A total of 147 prominent Turkish writers issued a statement today in solidarity with Boğaziçi University students and their protests, Turkish media reported.
The writers, including renowned authors such as Nobel laureate Orhan Pamuk, Elif Şafak and Aslı Erdoğan, said they supported the students’ democratic right to object to the appointment of a rector by the Turkish president and observed with concern the violation of their rights.
They added that not only had top government officials used hate speech and described the students as terrorists, but they had also supported the unlawful detention of hundreds of students. “This clearly shows that our country has drifted away from the constitutional order,” they said.
The writers said they wholeheartedly supported the resistance to political pressure and persecution.
The protests first erupted after President Recep Tayyip Erdoğan named a party loyalist, Melih Bulu, as head of Boğaziçi University at the start of the year.
More than 500 students and their supporters were detained in İstanbul and Ankara in increasingly violent and politically charged altercations with the police last week. Ten students have been arrested, while 24 were put under house arrest.
Critics slammed the appointment of Bulu, saying he was unqualified for the job and that a state-appointed rector harmed the independence of the university.
Bulu was a candidate to become a member of parliament from the ruling Justice and Development Party (AKP) in the 2015 elections and led a district branch of the AKP in Istanbul. He was also the leader of a team of “virtual raiders” that was established to respond to negative comments online towards President Erdoğan and the AKP and to spread pro-AKP propaganda.
There have also been claims that Bulu plagiarized his master’s and Ph.D. theses. Following the allegations, the higher education council closed Bulu’s theses to online access.

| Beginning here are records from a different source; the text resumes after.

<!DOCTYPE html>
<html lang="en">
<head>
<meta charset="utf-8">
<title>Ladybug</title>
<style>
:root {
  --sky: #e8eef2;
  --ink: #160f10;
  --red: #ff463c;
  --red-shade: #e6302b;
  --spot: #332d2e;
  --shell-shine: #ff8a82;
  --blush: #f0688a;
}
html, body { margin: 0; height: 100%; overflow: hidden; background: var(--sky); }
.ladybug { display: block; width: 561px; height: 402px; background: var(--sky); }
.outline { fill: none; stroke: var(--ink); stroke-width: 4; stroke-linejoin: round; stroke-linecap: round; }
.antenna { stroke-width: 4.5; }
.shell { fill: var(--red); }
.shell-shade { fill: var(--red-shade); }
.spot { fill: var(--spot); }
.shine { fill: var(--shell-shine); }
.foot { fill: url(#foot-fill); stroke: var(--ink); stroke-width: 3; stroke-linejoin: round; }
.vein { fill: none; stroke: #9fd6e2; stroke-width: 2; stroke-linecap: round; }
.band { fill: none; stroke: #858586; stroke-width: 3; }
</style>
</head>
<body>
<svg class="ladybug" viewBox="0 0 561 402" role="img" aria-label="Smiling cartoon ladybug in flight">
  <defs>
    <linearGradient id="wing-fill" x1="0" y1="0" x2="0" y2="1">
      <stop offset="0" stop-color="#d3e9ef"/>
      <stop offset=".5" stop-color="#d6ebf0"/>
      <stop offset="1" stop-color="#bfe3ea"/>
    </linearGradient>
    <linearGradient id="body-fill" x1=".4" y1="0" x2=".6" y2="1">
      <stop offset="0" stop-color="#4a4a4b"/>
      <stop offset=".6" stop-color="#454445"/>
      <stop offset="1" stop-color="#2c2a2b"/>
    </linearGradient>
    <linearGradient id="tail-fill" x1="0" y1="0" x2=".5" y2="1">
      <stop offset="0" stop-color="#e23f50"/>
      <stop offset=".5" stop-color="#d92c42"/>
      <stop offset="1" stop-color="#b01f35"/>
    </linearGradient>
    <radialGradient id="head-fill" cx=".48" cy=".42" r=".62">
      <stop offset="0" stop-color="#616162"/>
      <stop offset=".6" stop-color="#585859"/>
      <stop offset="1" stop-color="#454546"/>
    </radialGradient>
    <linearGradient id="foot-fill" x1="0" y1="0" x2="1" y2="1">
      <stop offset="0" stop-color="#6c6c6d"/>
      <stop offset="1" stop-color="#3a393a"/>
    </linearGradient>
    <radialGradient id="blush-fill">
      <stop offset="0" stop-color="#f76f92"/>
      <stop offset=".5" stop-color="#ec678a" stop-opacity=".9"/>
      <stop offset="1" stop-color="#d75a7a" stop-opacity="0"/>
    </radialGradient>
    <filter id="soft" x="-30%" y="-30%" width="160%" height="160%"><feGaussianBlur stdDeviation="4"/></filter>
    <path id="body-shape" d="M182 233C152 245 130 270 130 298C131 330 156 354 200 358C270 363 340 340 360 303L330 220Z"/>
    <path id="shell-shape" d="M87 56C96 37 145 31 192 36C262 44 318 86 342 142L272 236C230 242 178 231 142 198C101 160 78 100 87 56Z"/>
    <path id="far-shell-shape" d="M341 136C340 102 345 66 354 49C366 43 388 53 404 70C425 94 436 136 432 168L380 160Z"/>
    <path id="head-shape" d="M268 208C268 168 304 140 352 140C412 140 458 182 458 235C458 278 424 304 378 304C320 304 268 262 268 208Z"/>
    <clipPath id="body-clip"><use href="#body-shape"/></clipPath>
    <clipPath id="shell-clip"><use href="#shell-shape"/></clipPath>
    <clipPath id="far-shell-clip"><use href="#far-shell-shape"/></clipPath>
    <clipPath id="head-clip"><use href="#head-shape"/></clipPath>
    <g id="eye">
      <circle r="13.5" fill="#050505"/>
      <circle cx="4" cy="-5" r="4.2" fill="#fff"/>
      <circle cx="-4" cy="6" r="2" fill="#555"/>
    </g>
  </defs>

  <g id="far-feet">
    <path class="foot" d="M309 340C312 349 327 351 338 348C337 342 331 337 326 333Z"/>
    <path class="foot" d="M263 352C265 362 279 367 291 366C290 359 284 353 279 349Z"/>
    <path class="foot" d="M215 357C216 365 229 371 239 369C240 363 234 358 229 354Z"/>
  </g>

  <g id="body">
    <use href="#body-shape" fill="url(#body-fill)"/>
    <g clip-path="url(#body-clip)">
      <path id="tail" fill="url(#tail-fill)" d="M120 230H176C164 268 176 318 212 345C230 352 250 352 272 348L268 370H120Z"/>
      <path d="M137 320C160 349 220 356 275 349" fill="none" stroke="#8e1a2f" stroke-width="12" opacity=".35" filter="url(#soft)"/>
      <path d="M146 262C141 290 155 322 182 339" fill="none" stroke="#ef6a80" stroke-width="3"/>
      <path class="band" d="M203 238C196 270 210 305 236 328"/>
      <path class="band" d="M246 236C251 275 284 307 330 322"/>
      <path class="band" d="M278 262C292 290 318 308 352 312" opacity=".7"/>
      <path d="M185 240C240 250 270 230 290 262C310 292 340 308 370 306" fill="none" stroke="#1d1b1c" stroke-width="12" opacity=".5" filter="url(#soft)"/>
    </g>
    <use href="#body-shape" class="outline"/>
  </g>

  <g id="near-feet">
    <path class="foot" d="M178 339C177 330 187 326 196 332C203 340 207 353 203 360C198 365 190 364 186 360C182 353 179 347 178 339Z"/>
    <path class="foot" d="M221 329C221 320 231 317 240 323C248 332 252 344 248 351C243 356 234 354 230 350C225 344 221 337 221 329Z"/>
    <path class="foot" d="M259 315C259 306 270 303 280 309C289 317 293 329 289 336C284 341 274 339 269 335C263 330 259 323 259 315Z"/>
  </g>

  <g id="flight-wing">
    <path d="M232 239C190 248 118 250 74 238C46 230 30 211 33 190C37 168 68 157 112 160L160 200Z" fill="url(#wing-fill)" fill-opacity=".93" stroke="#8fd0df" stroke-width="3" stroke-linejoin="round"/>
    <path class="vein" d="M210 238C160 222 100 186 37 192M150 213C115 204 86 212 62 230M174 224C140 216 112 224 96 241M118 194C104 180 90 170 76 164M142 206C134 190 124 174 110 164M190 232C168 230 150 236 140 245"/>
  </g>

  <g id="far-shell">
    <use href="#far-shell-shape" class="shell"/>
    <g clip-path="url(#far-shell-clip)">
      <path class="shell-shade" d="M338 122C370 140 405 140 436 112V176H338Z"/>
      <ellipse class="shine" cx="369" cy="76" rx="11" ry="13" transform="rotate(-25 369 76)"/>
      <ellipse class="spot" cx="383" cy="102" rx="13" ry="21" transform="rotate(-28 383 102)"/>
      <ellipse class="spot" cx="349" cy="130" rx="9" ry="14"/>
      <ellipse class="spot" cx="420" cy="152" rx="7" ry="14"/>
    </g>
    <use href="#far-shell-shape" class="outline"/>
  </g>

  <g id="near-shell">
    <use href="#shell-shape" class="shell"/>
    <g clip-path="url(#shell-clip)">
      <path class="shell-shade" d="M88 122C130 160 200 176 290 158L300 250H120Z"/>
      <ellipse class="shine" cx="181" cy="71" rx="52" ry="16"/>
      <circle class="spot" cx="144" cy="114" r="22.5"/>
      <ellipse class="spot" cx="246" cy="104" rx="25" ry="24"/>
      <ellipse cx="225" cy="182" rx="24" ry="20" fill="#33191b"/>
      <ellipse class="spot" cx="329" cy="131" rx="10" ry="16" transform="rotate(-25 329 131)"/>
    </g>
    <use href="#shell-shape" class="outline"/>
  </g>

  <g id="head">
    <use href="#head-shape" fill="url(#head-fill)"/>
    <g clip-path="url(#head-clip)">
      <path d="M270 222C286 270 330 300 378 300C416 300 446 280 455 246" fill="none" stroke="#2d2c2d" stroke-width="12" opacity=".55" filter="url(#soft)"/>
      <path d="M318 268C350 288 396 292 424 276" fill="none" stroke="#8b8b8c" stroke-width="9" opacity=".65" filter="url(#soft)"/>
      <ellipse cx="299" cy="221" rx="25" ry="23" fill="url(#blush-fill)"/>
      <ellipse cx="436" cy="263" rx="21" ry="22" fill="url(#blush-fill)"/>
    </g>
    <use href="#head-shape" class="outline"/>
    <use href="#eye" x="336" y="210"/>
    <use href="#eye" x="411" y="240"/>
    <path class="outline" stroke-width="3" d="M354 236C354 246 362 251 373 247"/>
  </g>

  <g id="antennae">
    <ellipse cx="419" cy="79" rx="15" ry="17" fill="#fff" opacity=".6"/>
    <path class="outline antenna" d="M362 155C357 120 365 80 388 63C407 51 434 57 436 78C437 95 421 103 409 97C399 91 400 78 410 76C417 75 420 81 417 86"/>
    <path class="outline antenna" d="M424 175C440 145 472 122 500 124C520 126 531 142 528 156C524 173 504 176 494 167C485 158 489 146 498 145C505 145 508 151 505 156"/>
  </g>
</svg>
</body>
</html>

In a statement shared on social media, university faculty members said they would not accept the appointment of the rector “as it clearly violates academic freedom and independence as well as the democratic values of our university.”